The Model 1860 Army Richard-Mason revolvers, sometimes called the Avenging Angel, originally had ejectors fitted on the right side of the barrel, whereas the revolver depicted in the series did not. The series showed the revolver with a loading lever under the barrel, something that the original did not have. The revolver was commonly referred to as conversion, as the platform used a combination of surplus percussion parts and new parts to make up the assembly by Colt. The revolver in the series is most likely a replica.
Old West Shotguns
When most folks think of the guns that won the west, they usually think of the Colt revolver or a Winchester repeating rifle. Not too many think of double-barreled shotguns, a firearm that some would argue actually won the west. The platform was a reliable and versatile weapon that was used heavily in self-defense and hunting.
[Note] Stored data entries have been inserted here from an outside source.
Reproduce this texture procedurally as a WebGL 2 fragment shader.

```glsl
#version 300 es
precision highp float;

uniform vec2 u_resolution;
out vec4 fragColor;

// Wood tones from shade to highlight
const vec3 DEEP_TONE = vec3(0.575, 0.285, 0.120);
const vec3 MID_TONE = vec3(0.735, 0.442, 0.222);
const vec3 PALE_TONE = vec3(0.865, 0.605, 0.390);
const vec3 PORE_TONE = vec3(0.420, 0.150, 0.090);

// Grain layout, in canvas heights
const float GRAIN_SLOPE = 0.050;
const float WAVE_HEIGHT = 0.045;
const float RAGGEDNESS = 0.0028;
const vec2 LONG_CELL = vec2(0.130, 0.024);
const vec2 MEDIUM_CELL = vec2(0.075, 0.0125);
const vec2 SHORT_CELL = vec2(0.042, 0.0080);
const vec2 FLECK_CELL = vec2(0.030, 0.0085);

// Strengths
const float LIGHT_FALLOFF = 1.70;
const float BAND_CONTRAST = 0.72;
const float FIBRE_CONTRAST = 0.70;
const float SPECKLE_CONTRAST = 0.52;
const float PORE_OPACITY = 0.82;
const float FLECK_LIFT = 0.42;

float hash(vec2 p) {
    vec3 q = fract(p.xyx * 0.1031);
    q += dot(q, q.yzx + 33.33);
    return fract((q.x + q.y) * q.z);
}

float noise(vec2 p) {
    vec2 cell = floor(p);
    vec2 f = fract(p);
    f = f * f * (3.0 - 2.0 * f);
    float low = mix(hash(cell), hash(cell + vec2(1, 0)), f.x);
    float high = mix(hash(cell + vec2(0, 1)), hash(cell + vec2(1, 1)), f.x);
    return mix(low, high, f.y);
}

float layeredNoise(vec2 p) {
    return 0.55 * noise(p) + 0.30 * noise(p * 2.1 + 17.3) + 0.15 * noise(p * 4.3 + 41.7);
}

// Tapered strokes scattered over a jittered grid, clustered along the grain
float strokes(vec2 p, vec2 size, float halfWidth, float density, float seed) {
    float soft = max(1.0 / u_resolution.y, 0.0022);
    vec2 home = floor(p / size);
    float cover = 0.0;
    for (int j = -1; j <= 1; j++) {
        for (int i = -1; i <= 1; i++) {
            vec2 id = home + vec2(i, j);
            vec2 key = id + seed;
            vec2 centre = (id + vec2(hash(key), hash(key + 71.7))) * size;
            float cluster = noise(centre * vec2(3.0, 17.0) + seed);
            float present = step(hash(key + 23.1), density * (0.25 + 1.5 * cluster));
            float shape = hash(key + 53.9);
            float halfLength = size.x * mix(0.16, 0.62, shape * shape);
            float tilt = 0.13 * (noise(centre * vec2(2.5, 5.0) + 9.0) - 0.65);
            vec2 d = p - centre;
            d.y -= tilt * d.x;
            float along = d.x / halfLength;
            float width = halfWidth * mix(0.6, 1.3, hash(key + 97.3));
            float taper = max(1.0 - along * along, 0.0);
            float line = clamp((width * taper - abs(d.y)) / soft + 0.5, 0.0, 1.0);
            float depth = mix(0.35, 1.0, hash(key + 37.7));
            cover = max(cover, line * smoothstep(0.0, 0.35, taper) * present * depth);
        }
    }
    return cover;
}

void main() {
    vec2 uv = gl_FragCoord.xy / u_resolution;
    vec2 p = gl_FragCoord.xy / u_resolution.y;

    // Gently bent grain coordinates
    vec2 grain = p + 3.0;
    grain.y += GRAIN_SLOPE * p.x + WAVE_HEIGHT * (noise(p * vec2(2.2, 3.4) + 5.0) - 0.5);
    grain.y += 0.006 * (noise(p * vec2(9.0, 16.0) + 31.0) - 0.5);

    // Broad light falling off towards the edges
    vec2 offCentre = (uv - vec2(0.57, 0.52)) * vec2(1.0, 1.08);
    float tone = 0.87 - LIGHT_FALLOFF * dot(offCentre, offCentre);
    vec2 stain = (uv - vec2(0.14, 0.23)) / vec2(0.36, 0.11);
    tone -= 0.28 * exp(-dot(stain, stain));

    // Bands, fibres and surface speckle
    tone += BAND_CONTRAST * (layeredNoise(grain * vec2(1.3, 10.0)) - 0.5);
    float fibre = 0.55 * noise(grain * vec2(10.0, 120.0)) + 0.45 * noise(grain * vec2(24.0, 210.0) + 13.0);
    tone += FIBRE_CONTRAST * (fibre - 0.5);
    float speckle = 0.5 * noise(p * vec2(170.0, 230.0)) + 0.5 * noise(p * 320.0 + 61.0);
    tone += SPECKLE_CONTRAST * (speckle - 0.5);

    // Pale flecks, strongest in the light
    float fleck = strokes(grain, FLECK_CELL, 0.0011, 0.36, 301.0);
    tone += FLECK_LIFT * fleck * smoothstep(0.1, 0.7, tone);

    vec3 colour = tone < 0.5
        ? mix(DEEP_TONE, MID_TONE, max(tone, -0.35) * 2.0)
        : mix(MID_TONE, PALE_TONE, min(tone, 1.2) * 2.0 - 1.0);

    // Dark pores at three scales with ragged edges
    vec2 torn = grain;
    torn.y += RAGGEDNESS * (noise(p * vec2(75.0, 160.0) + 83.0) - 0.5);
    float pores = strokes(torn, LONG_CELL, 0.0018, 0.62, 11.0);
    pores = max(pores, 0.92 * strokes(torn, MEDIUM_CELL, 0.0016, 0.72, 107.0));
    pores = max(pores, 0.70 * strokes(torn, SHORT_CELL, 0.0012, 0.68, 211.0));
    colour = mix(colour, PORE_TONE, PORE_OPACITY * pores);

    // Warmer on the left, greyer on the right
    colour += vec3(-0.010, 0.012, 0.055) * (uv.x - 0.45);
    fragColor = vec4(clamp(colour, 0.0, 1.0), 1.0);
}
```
In the series, the Dutton family, and other characters, use shotguns in both roles quite often.
The shotgun was just as affordable as other firearms for the settlers and was used readily. One shotgun that is seen is the Colt Model 1878. In the series, there are a lot of side-by-side shotguns wielded, and most shotguns (or scatterguns) would have long barrels close to 26” long or more. There were shorter shotguns available, like the “coach gun” that is used early in the series by James Dutton, that were used to protect freight wagons, stagecoaches, and trains through dangerous territory.
There certainly are some glaring issues with some firearms in “1883: A Yellowstone Origin Story,” but for the most part, the firearms seem to be accurately portrayed. Hollywood has gotten better over the years with firearms representation, so it was nice to see it happening in this series. The next part of the origin story is “1923,” so it will be interesting to see how firearms are portrayed in that series.